Father Kano’s stance of gratitude was not a case of all’s well that ends well attitude, or a wise all-is-forgiven view from three decades on. In the very midst of being seen as the enemy, Father Kano resolved to view himself as blessed. During the five years of the war when he was treated as a criminal, and the two years following when he and his family were reviled and persecuted by their neighbors—during all that time, Father Kano relentlessly reached out with the hands of Christ to do the work of a pastor, of a missionary. Of a saint.
Jesus preached, Blessed are you when people hate you, and when they exclude you, revile you, and defame you. But woe to you, Jesus warns, who equate God’s love with wealth or a full belly or temporary joys. Woe to those whose trust in God depends on comfort and circumstance, because it will be easily lost.
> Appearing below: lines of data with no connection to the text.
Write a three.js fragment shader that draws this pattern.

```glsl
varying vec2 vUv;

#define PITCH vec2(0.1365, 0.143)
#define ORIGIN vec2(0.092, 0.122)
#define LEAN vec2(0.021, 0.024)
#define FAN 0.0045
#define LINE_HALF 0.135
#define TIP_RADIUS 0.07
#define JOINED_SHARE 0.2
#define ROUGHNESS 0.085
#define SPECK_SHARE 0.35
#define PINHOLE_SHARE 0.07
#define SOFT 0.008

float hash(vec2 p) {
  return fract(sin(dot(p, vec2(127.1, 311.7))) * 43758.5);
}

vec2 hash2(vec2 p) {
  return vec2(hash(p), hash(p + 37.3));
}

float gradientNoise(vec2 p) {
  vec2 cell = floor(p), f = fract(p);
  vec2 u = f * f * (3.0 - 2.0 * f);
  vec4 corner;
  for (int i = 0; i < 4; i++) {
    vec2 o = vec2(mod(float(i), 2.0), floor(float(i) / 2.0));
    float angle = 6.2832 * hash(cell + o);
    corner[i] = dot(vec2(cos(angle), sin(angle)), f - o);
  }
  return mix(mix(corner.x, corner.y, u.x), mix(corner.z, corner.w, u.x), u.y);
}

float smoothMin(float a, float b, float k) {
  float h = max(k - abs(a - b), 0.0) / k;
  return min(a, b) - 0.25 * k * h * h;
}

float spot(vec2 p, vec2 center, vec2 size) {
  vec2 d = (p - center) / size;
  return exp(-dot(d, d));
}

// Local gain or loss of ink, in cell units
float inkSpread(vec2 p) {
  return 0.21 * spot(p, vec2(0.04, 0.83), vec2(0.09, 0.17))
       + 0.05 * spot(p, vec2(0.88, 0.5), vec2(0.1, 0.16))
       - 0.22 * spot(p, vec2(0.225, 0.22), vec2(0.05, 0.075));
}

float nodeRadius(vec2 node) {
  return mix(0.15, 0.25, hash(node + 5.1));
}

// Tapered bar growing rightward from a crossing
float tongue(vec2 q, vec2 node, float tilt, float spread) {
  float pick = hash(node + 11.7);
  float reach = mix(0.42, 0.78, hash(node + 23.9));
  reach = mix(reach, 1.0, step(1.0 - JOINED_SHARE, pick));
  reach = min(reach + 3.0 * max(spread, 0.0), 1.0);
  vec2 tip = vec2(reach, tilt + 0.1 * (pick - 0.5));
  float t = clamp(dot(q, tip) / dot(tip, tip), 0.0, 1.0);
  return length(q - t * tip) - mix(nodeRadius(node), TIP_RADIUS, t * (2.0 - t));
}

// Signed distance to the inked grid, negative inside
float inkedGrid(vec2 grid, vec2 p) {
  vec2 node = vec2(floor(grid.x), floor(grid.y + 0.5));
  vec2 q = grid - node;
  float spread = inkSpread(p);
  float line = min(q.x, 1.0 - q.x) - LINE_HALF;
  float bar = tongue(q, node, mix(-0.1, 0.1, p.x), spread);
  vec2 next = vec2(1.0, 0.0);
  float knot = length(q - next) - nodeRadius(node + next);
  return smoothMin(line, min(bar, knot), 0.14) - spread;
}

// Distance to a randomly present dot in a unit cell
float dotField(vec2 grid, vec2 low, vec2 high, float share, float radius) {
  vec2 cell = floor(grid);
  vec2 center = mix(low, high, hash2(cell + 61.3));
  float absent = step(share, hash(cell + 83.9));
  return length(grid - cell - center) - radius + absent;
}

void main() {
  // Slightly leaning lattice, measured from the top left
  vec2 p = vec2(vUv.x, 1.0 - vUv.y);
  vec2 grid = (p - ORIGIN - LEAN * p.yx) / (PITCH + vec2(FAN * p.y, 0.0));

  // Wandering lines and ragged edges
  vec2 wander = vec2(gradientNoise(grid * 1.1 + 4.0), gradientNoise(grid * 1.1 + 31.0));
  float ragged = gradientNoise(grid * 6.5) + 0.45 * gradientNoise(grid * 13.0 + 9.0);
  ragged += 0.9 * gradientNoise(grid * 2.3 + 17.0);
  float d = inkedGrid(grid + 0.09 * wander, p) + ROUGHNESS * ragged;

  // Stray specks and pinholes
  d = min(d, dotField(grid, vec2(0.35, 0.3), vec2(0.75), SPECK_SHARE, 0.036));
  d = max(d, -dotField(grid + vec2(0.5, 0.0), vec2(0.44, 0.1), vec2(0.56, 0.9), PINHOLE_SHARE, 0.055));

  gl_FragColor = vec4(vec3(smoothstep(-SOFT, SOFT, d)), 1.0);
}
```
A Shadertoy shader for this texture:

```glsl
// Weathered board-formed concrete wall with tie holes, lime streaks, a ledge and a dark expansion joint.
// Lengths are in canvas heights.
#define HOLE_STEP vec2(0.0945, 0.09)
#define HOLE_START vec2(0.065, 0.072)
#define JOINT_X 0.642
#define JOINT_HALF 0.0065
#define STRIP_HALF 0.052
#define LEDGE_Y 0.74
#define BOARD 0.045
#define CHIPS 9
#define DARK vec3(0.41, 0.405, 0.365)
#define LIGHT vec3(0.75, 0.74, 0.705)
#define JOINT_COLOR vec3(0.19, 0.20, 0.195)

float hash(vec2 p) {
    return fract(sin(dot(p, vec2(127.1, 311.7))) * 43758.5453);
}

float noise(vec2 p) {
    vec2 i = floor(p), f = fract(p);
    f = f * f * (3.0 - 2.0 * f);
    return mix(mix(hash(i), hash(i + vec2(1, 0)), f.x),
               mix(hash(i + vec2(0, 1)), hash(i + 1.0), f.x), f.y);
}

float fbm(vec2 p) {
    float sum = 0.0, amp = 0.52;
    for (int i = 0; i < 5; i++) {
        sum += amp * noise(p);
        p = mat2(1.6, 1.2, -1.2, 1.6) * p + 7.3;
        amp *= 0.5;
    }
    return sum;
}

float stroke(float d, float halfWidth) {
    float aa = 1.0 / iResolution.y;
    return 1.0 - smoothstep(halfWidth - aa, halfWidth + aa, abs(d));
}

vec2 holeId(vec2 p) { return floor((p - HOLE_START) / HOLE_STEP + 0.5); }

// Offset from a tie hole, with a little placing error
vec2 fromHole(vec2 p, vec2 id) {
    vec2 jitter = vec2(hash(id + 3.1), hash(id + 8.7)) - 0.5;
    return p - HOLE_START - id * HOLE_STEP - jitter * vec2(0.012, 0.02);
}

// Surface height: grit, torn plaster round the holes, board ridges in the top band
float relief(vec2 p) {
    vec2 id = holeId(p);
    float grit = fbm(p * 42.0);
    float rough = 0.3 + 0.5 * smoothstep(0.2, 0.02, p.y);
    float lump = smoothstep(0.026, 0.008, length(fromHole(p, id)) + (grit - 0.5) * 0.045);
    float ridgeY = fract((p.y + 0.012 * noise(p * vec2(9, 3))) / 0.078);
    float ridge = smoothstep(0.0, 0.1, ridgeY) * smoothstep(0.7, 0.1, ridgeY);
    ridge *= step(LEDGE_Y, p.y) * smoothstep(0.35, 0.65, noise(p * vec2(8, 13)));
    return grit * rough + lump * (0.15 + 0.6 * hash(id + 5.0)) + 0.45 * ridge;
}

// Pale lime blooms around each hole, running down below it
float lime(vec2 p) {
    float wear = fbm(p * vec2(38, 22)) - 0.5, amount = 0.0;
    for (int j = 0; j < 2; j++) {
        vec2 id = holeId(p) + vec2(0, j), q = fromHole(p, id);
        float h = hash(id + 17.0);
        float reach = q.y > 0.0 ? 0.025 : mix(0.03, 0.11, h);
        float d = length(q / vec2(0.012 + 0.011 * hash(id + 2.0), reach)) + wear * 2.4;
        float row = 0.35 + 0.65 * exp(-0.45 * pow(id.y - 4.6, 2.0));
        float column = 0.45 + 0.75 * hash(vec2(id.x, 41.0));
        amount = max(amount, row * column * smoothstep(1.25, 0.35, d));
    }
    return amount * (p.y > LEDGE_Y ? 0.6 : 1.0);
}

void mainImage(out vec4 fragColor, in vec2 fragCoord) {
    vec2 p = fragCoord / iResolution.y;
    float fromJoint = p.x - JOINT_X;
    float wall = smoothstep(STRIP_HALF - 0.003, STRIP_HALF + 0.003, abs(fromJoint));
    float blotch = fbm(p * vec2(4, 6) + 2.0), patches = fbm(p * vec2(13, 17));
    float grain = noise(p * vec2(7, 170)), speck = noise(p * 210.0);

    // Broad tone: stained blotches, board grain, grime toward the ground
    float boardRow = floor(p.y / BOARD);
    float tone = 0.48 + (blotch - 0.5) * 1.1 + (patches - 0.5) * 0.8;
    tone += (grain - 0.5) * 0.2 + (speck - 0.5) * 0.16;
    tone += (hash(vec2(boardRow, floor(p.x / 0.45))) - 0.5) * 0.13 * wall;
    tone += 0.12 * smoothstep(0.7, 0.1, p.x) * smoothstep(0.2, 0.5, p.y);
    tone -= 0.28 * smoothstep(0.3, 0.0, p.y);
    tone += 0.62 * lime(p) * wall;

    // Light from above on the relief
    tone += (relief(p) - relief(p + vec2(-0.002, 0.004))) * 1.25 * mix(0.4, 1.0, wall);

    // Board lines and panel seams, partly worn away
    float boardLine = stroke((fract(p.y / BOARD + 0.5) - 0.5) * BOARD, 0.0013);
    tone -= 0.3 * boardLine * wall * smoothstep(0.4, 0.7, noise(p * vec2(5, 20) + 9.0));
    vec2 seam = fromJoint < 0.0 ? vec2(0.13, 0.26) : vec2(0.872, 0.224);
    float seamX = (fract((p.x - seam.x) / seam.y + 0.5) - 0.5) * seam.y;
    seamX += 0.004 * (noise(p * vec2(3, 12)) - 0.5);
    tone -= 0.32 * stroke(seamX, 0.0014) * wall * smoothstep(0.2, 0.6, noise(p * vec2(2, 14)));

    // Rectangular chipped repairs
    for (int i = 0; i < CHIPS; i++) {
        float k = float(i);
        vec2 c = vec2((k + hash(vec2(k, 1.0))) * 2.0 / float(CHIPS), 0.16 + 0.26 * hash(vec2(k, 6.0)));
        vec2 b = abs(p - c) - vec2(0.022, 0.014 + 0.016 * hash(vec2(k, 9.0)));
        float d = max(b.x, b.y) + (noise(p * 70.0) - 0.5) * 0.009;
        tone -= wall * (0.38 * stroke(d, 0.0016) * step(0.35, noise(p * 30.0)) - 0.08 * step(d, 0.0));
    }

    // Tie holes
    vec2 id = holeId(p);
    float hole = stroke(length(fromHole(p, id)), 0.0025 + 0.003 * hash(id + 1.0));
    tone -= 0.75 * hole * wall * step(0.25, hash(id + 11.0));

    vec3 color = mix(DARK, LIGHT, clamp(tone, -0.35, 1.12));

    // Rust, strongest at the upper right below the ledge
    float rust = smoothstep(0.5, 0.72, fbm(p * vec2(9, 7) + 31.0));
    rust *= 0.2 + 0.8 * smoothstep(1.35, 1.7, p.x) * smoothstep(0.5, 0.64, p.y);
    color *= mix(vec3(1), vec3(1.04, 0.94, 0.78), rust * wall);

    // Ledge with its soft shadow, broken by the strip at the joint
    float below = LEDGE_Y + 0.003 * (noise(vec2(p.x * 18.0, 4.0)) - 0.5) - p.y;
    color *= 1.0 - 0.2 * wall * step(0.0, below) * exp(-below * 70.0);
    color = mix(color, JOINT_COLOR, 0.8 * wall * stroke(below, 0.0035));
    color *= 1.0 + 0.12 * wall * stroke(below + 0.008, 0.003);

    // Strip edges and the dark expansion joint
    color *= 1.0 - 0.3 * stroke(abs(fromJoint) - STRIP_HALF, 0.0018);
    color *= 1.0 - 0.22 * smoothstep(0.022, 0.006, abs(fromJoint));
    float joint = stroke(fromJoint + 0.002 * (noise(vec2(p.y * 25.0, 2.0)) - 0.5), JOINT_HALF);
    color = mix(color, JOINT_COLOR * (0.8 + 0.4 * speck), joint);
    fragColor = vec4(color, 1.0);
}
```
Father Kano knew God’s blessing was deeper—in his life itself. Father Kano’s conviction that God had called him to the camps gave him the strength to love the very people who rejected him, to create church wherever he was sent. His determination, his sense of blessing that could not be shaken, that’s what gave him the ability to do the work that needed to be done.
Faith is more than just the stance we choose to take in the world. It is also getting down to the work itself. Jesus preached, Love your enemies, do good to those who hate you, bless those who curse you, pray for those who abuse you. Love. Do good. Bless. Pray.
Today, we honor those who have walked this way of love ahead of us. But the saints are not just alive in our memories, their stories and legacies. Our faith proclaims the saints are present here gathered, at this table, in each Eucharistic meal. We affirm today that we are the living members of a mystical body, one that is defined not by the temporary blessings of this world, nor the curses of our enemies, but by the love of God, poured out. Unified by moments of divine clarity in hospital beds and baptismal fonts and makeshift prison cell altars. Our sainthoods, yours and mine, spring from those moments when each of us know, fully know, that we are Christ’s own, forever.